-- Activity --
Please output the listing that follows exactly, but keep all images out.

-- Excerpted records --
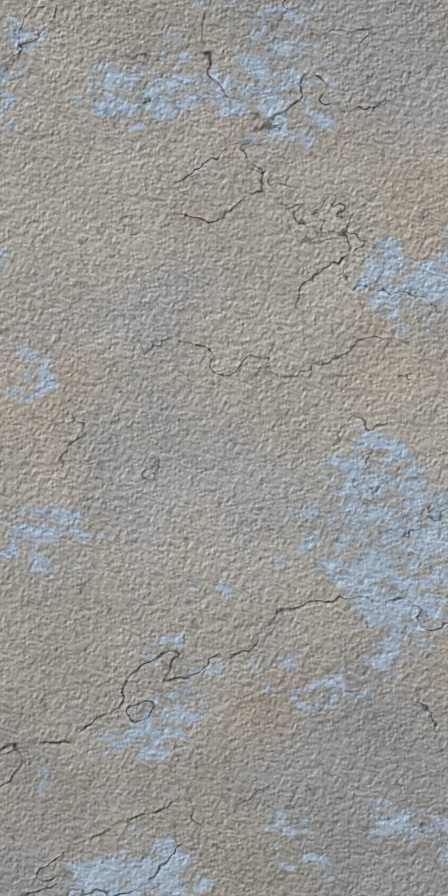
Give the GLSL for this texture, as a WebGL 2 fragment shader.

```glsl
#version 300 es
precision highp float;
// Weathered plaster: a fine grainy relief lit from the upper left, broken by
// ragged flaking ledges, with dusty blue underpaint showing in worn specks.
// All layers are value noise; ledges are contour lines of a warped noise field.

#define GRAIN_SCALE 160.0
#define GRAIN_GAIN 0.33
#define LIGHT_STEP vec2(-0.0014, 0.0018)
#define LEDGE_WIDTH 0.0042
#define LEDGE_DARK 0.46
#define BLUE_LEVEL 0.63
#define SAND vec3(0.618, 0.604, 0.580)
#define OCHRE vec3(0.618, 0.588, 0.548)
#define SLATE vec3(0.578, 0.582, 0.582)
#define BLUE vec3(0.575, 0.630, 0.690)

uniform vec2 u_resolution;
out vec4 fragColor;

float hash(vec2 cell) {
  uvec2 q = uvec2(ivec2(cell)) * uvec2(1597334673u, 3812015801u);
  uint n = (q.x ^ q.y) * 1597334673u;
  n = (n ^ (n >> 15u)) * 2246822519u;
  return float((n ^ (n >> 13u)) >> 8u) / 16777216.0;
}

float noise(vec2 p) {
  vec2 cell = floor(p), f = fract(p);
  f = f * f * (3.0 - 2.0 * f);
  float low = mix(hash(cell), hash(cell + vec2(1, 0)), f.x);
  float high = mix(hash(cell + vec2(0, 1)), hash(cell + vec2(1, 1)), f.x);
  return mix(low, high, f.y);
}

// Every octave is turned, so that no cell edges show
float fbm(vec2 p) {
  float sum = 0.0, weight = 0.5;
  for (int i = 0; i < 5; i++) {
    p = mat2(0.8, 0.6, -0.6, 0.8) * p * 2.03 + 17.3;
    sum += weight * noise(p * 0.5);
    weight *= 0.5;
  }
  return sum / 0.96875;
}

// Height of the sandy surface: fine grains on soft lumps
float relief(vec2 p) {
  vec2 bent = p + 0.005 * vec2(noise(p * 45.0), noise(p * 45.0 + 50.0));
  bent = mat2(0.88, 0.47, -0.47, 0.88) * bent;
  return 0.62 * noise(bent * GRAIN_SCALE)
       + 0.40 * noise(bent * GRAIN_SCALE * vec2(0.5, 0.62) + 31.0)
       + 0.14 * noise(bent * GRAIN_SCALE * 1.6 + 73.0);
}

// Layer field whose level line is a flake edge, running up to the right
float layerField(vec2 p, float scale, float seed) {
  vec2 along = mat2(0.9, -0.43, 0.43, 0.9) * p;
  return fbm(along * vec2(0.7, 1.3) * scale + seed) - 0.5;
}

// Approximate signed distance to the flake edge
float ledge(vec2 p, float scale, float seed) {
  vec2 e = vec2(0.005, 0.0);
  float f = layerField(p, scale, seed);
  vec2 slope = vec2(layerField(p + e.xy, scale, seed),
                    layerField(p + e.yx, scale, seed)) - f;
  return f / max(length(slope) / e.x, 0.35 * scale);
}

// Shadow under an edge and a lit rim above it
float ledgeShade(float d) {
  float shadow = 1.0 - smoothstep(0.0, 1.0, abs(d) / LEDGE_WIDTH);
  float rim = 1.0 - smoothstep(0.0, 1.2, abs(d / LEDGE_WIDTH - 1.6));
  return 0.10 * rim - LEDGE_DARK * shadow;
}

void main() {
  vec2 p = gl_FragCoord.xy / u_resolution.x;
  float rise = gl_FragCoord.y / u_resolution.y;

  // Broad stains and the soft fall of light
  float stain = fbm(p * vec2(2.6, 3.6) + 5.0);
  float cool = fbm(p * vec2(2.6, 3.2) + 41.0) + 0.10 * (p.x - 0.5);
  vec3 color = mix(SAND, OCHRE, 0.7 * smoothstep(0.44, 0.68, stain));
  color = mix(color, SLATE, 0.7 * smoothstep(0.46, 0.68, cool));
  float light = 0.93 + 0.09 * smoothstep(0.0, 0.5, rise)
              - 0.05 * smoothstep(0.8, 1.0, rise);
  color *= light + 0.14 * (fbm(p * 9.0 + 90.0) - 0.5);

  // Worn blue patches: faint haze with small ragged specks
  float wear = fbm(p * vec2(3.6, 5.0) + 23.0) + 0.06 * (p.x - 0.5);
  float flecks = fbm(p * vec2(34.0, 46.0) + 61.0);
  float haze = smoothstep(0.54, 0.74, wear + 0.25 * (flecks - 0.5));
  float bare = smoothstep(BLUE_LEVEL, BLUE_LEVEL + 0.09, wear + 0.75 * (flecks - 0.5));
  bare *= smoothstep(0.53, 0.63, wear);
  color = mix(color, BLUE * 0.94, 0.45 * haze);
  color = mix(color, BLUE * (0.90 + 0.28 * flecks), 0.85 * bare);

  // Long broken ledges, and smaller flakes gathered near the top
  vec2 jag = p + 0.010 * (vec2(noise(p * 70.0), noise(p * 70.0 + 19.0)) - 0.5);
  float gaps = smoothstep(0.22, 0.62, noise(p * 36.0 + 7.0));
  float longMask = smoothstep(0.45, 0.62, noise(p * 4.0 + 12.0));
  float flakeMask = smoothstep(0.52, 0.70, noise(p * 5.0 + 77.0) + 0.4 * (rise - 0.65));
  float edges = longMask * ledgeShade(ledge(jag, 2.0, 9.0))
              + 0.8 * flakeMask * ledgeShade(ledge(jag, 5.0, 53.0));
  color *= 1.0 + clamp(edges * (0.3 + 0.7 * gaps), -0.55, 0.12);

  // Grain lit from the upper left, a little rougher higher up
  float slope = relief(p - LIGHT_STEP) - relief(p + LIGHT_STEP);
  float pits = smoothstep(0.74, 0.94, noise(p * 105.0 + 140.0));
  float rough = 0.85 + 0.5 * fbm(p * 5.0 + 33.0) * (0.4 + 0.6 * rise);
  color += GRAIN_GAIN * rough * slope * vec3(1.0, 0.99, 0.97);
  color *= 1.0 - 0.14 * pits;

  fragColor = vec4(clamp(color, 0.0, 1.0), 1.0);
}
```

-- Exercise result --
Give the GLSL for this texture, as a WebGL 2 fragment shader.

```glsl
#version 300 es
precision highp float;
// Weathered plaster: a fine grainy relief lit from the upper left, broken by
// ragged flaking ledges, with dusty blue underpaint showing in worn specks.
// All layers are value noise; ledges are contour lines of a warped noise field.

#define GRAIN_SCALE 160.0
#define GRAIN_GAIN 0.33
#define LIGHT_STEP vec2(-0.0014, 0.0018)
#define LEDGE_WIDTH 0.0042
#define LEDGE_DARK 0.46
#define BLUE_LEVEL 0.63
#define SAND vec3(0.618, 0.604, 0.580)
#define OCHRE vec3(0.618, 0.588, 0.548)
#define SLATE vec3(0.578, 0.582, 0.582)
#define BLUE vec3(0.575, 0.630, 0.690)

uniform vec2 u_resolution;
out vec4 fragColor;

float hash(vec2 cell) {
  uvec2 q = uvec2(ivec2(cell)) * uvec2(1597334673u, 3812015801u);
  uint n = (q.x ^ q.y) * 1597334673u;
  n = (n ^ (n >> 15u)) * 2246822519u;
  return float((n ^ (n >> 13u)) >> 8u) / 16777216.0;
}

float noise(vec2 p) {
  vec2 cell = floor(p), f = fract(p);
  f = f * f * (3.0 - 2.0 * f);
  float low = mix(hash(cell), hash(cell + vec2(1, 0)), f.x);
  float high = mix(hash(cell + vec2(0, 1)), hash(cell + vec2(1, 1)), f.x);
  return mix(low, high, f.y);
}

// Every octave is turned, so that no cell edges show
float fbm(vec2 p) {
  float sum = 0.0, weight = 0.5;
  for (int i = 0; i < 5; i++) {
    p = mat2(0.8, 0.6, -0.6, 0.8) * p * 2.03 + 17.3;
    sum += weight * noise(p * 0.5);
    weight *= 0.5;
  }
  return sum / 0.96875;
}

// Height of the sandy surface: fine grains on soft lumps
float relief(vec2 p) {
  vec2 bent = p + 0.005 * vec2(noise(p * 45.0), noise(p * 45.0 + 50.0));
  bent = mat2(0.88, 0.47, -0.47, 0.88) * bent;
  return 0.62 * noise(bent * GRAIN_SCALE)
       + 0.40 * noise(bent * GRAIN_SCALE * vec2(0.5, 0.62) + 31.0)
       + 0.14 * noise(bent * GRAIN_SCALE * 1.6 + 73.0);
}

// Layer field whose level line is a flake edge, running up to the right
float layerField(vec2 p, float scale, float seed) {
  vec2 along = mat2(0.9, -0.43, 0.43, 0.9) * p;
  return fbm(along * vec2(0.7, 1.3) * scale + seed) - 0.5;
}

// Approximate signed distance to the flake edge
float ledge(vec2 p, float scale, float seed) {
  vec2 e = vec2(0.005, 0.0);
  float f = layerField(p, scale, seed);
  vec2 slope = vec2(layerField(p + e.xy, scale, seed),
                    layerField(p + e.yx, scale, seed)) - f;
  return f / max(length(slope) / e.x, 0.35 * scale);
}

// Shadow under an edge and a lit rim above it
float ledgeShade(float d) {
  float shadow = 1.0 - smoothstep(0.0, 1.0, abs(d) / LEDGE_WIDTH);
  float rim = 1.0 - smoothstep(0.0, 1.2, abs(d / LEDGE_WIDTH - 1.6));
  return 0.10 * rim - LEDGE_DARK * shadow;
}

void main() {
  vec2 p = gl_FragCoord.xy / u_resolution.x;
  float rise = gl_FragCoord.y / u_resolution.y;

  // Broad stains and the soft fall of light
  float stain = fbm(p * vec2(2.6, 3.6) + 5.0);
  float cool = fbm(p * vec2(2.6, 3.2) + 41.0) + 0.10 * (p.x - 0.5);
  vec3 color = mix(SAND, OCHRE, 0.7 * smoothstep(0.44, 0.68, stain));
  color = mix(color, SLATE, 0.7 * smoothstep(0.46, 0.68, cool));
  float light = 0.93 + 0.09 * smoothstep(0.0, 0.5, rise)
              - 0.05 * smoothstep(0.8, 1.0, rise);
  color *= light + 0.14 * (fbm(p * 9.0 + 90.0) - 0.5);

  // Worn blue patches: faint haze with small ragged specks
  float wear = fbm(p * vec2(3.6, 5.0) + 23.0) + 0.06 * (p.x - 0.5);
  float flecks = fbm(p * vec2(34.0, 46.0) + 61.0);
  float haze = smoothstep(0.54, 0.74, wear + 0.25 * (flecks - 0.5));
  float bare = smoothstep(BLUE_LEVEL, BLUE_LEVEL + 0.09, wear + 0.75 * (flecks - 0.5));
  bare *= smoothstep(0.53, 0.63, wear);
  color = mix(color, BLUE * 0.94, 0.45 * haze);
  color = mix(color, BLUE * (0.90 + 0.28 * flecks), 0.85 * bare);

  // Long broken ledges, and smaller flakes gathered near the top
  vec2 jag = p + 0.010 * (vec2(noise(p * 70.0), noise(p * 70.0 + 19.0)) - 0.5);
  float gaps = smoothstep(0.22, 0.62, noise(p * 36.0 + 7.0));
  float longMask = smoothstep(0.45, 0.62, noise(p * 4.0 + 12.0));
  float flakeMask = smoothstep(0.52, 0.70, noise(p * 5.0 + 77.0) + 0.4 * (rise - 0.65));
  float edges = longMask * ledgeShade(ledge(jag, 2.0, 9.0))
              + 0.8 * flakeMask * ledgeShade(ledge(jag, 5.0, 53.0));
  color *= 1.0 + clamp(edges * (0.3 + 0.7 * gaps), -0.55, 0.12);

  // Grain lit from the upper left, a little rougher higher up
  float slope = relief(p - LIGHT_STEP) - relief(p + LIGHT_STEP);
  float pits = smoothstep(0.74, 0.94, noise(p * 105.0 + 140.0));
  float rough = 0.85 + 0.5 * fbm(p * 5.0 + 33.0) * (0.4 + 0.6 * rise);
  color += GRAIN_GAIN * rough * slope * vec3(1.0, 0.99, 0.97);
  color *= 1.0 - 0.14 * pits;

  fragColor = vec4(clamp(color, 0.0, 1.0), 1.0);
}
```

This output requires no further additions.